[[ Task data, beginning ]]
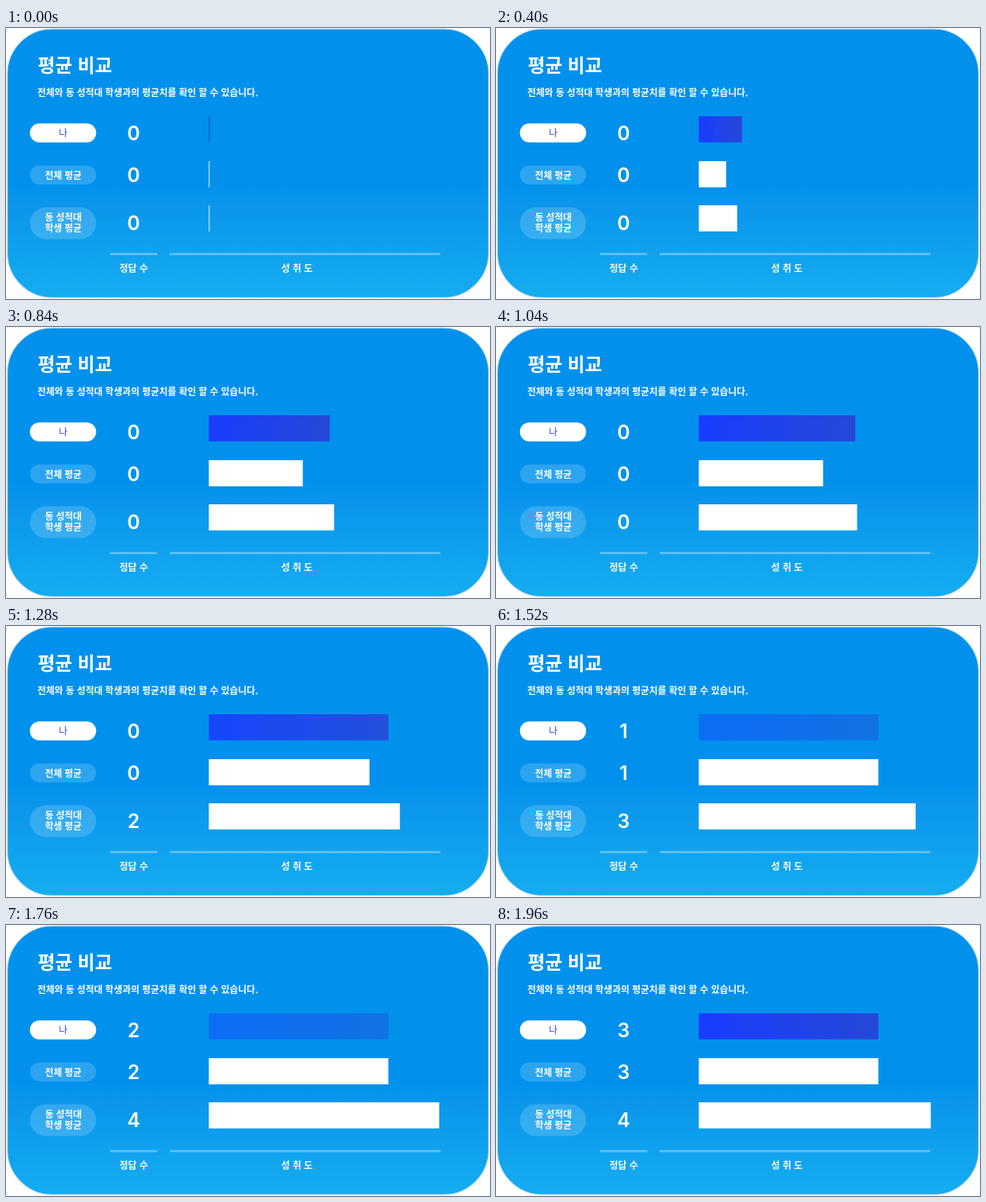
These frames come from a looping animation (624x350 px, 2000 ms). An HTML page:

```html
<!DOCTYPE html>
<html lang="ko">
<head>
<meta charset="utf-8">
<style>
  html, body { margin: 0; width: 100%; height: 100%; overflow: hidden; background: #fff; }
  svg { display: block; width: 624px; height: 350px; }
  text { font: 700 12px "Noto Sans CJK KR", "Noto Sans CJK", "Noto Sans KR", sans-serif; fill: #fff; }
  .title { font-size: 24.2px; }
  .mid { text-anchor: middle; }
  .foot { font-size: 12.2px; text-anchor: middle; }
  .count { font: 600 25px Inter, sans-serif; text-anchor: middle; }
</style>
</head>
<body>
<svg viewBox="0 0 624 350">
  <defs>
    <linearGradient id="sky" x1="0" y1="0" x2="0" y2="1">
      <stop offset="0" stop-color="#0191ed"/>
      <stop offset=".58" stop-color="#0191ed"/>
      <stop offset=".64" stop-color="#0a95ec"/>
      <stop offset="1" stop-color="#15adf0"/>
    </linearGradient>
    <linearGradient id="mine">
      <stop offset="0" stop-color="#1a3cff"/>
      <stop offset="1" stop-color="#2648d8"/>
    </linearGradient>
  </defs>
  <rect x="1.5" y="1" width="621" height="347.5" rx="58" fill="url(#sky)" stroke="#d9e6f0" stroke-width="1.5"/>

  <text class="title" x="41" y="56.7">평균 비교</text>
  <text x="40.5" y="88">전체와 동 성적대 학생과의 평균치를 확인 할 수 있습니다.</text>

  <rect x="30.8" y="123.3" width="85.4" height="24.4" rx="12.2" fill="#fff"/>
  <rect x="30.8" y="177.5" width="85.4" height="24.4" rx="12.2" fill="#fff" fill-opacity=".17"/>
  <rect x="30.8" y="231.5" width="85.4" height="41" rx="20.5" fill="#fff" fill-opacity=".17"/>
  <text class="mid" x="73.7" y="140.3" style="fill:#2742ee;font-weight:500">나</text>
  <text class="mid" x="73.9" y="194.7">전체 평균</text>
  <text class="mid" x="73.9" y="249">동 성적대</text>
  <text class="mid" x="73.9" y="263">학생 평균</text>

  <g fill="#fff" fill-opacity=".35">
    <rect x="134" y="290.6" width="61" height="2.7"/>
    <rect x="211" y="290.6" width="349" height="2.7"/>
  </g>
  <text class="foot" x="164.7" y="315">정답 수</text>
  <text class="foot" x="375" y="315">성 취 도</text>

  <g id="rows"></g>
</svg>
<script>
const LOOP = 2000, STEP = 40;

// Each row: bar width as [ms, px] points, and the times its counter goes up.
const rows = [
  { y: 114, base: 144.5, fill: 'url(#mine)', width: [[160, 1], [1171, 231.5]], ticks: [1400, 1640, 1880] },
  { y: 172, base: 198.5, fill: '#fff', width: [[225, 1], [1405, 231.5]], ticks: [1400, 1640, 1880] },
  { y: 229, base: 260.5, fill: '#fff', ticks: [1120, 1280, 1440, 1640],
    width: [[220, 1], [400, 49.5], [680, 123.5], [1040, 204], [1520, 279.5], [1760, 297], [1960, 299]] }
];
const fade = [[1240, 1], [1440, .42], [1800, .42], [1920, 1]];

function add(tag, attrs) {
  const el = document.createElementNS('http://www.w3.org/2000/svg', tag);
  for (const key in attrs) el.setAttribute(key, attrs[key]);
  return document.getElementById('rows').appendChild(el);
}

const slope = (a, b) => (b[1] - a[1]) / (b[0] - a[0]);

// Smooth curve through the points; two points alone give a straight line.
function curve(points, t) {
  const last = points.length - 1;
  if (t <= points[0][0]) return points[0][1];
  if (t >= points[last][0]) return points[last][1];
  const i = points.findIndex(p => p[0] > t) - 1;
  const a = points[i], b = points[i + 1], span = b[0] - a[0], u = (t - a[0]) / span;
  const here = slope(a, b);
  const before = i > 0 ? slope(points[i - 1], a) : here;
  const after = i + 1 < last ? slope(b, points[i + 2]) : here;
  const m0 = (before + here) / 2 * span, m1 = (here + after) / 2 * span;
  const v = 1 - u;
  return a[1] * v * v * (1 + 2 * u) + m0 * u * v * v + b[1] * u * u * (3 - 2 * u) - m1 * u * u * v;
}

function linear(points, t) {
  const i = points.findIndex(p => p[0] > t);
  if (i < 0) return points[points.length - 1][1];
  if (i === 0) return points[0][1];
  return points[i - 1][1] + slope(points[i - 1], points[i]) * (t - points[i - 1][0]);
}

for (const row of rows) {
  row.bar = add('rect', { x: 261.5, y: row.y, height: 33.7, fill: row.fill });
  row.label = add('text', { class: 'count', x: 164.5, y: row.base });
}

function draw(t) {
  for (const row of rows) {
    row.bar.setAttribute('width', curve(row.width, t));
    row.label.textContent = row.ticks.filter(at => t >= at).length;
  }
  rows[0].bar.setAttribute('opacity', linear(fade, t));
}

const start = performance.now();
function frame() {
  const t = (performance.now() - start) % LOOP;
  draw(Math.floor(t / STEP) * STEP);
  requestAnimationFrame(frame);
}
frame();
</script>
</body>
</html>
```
[[ Task data, end ]]
§ **What to work on**
Return every line of the data above exactly, and omit all pictures.

§ **Reply**
These frames come from a looping animation (624x350 px, 2000 ms). An HTML page:

```html
<!DOCTYPE html>
<html lang="ko">
<head>
<meta charset="utf-8">
<style>
  html, body { margin: 0; width: 100%; height: 100%; overflow: hidden; background: #fff; }
  svg { display: block; width: 624px; height: 350px; }
  text { font: 700 12px "Noto Sans CJK KR", "Noto Sans CJK", "Noto Sans KR", sans-serif; fill: #fff; }
  .title { font-size: 24.2px; }
  .mid { text-anchor: middle; }
  .foot { font-size: 12.2px; text-anchor: middle; }
  .count { font: 600 25px Inter, sans-serif; text-anchor: middle; }
</style>
</head>
<body>
<svg viewBox="0 0 624 350">
  <defs>
    <linearGradient id="sky" x1="0" y1="0" x2="0" y2="1">
      <stop offset="0" stop-color="#0191ed"/>
      <stop offset=".58" stop-color="#0191ed"/>
      <stop offset=".64" stop-color="#0a95ec"/>
      <stop offset="1" stop-color="#15adf0"/>
    </linearGradient>
    <linearGradient id="mine">
      <stop offset="0" stop-color="#1a3cff"/>
      <stop offset="1" stop-color="#2648d8"/>
    </linearGradient>
  </defs>
  <rect x="1.5" y="1" width="621" height="347.5" rx="58" fill="url(#sky)" stroke="#d9e6f0" stroke-width="1.5"/>

  <text class="title" x="41" y="56.7">평균 비교</text>
  <text x="40.5" y="88">전체와 동 성적대 학생과의 평균치를 확인 할 수 있습니다.</text>

  <rect x="30.8" y="123.3" width="85.4" height="24.4" rx="12.2" fill="#fff"/>
  <rect x="30.8" y="177.5" width="85.4" height="24.4" rx="12.2" fill="#fff" fill-opacity=".17"/>
  <rect x="30.8" y="231.5" width="85.4" height="41" rx="20.5" fill="#fff" fill-opacity=".17"/>
  <text class="mid" x="73.7" y="140.3" style="fill:#2742ee;font-weight:500">나</text>
  <text class="mid" x="73.9" y="194.7">전체 평균</text>
  <text class="mid" x="73.9" y="249">동 성적대</text>
  <text class="mid" x="73.9" y="263">학생 평균</text>

  <g fill="#fff" fill-opacity=".35">
    <rect x="134" y="290.6" width="61" height="2.7"/>
    <rect x="211" y="290.6" width="349" height="2.7"/>
  </g>
  <text class="foot" x="164.7" y="315">정답 수</text>
  <text class="foot" x="375" y="315">성 취 도</text>

  <g id="rows"></g>
</svg>
<script>
const LOOP = 2000, STEP = 40;

// Each row: bar width as [ms, px] points, and the times its counter goes up.
const rows = [
  { y: 114, base: 144.5, fill: 'url(#mine)', width: [[160, 1], [1171, 231.5]], ticks: [1400, 1640, 1880] },
  { y: 172, base: 198.5, fill: '#fff', width: [[225, 1], [1405, 231.5]], ticks: [1400, 1640, 1880] },
  { y: 229, base: 260.5, fill: '#fff', ticks: [1120, 1280, 1440, 1640],
    width: [[220, 1], [400, 49.5], [680, 123.5], [1040, 204], [1520, 279.5], [1760, 297], [1960, 299]] }
];
const fade = [[1240, 1], [1440, .42], [1800, .42], [1920, 1]];

function add(tag, attrs) {
  const el = document.createElementNS('http://www.w3.org/2000/svg', tag);
  for (const key in attrs) el.setAttribute(key, attrs[key]);
  return document.getElementById('rows').appendChild(el);
}

const slope = (a, b) => (b[1] - a[1]) / (b[0] - a[0]);

// Smooth curve through the points; two points alone give a straight line.
function curve(points, t) {
  const last = points.length - 1;
  if (t <= points[0][0]) return points[0][1];
  if (t >= points[last][0]) return points[last][1];
  const i = points.findIndex(p => p[0] > t) - 1;
  const a = points[i], b = points[i + 1], span = b[0] - a[0], u = (t - a[0]) / span;
  const here = slope(a, b);
  const before = i > 0 ? slope(points[i - 1], a) : here;
  const after = i + 1 < last ? slope(b, points[i + 2]) : here;
  const m0 = (before + here) / 2 * span, m1 = (here + after) / 2 * span;
  const v = 1 - u;
  return a[1] * v * v * (1 + 2 * u) + m0 * u * v * v + b[1] * u * u * (3 - 2 * u) - m1 * u * u * v;
}

function linear(points, t) {
  const i = points.findIndex(p => p[0] > t);
  if (i < 0) return points[points.length - 1][1];
  if (i === 0) return points[0][1];
  return points[i - 1][1] + slope(points[i - 1], points[i]) * (t - points[i - 1][0]);
}

for (const row of rows) {
  row.bar = add('rect', { x: 261.5, y: row.y, height: 33.7, fill: row.fill });
  row.label = add('text', { class: 'count', x: 164.5, y: row.base });
}

function draw(t) {
  for (const row of rows) {
    row.bar.setAttribute('width', curve(row.width, t));
    row.label.textContent = row.ticks.filter(at => t >= at).length;
  }
  rows[0].bar.setAttribute('opacity', linear(fade, t));
}

const start = performance.now();
function frame() {
  const t = (performance.now() - start) % LOOP;
  draw(Math.floor(t / STEP) * STEP);
  requestAnimationFrame(frame);
}
frame();
</script>
</body>
</html>
```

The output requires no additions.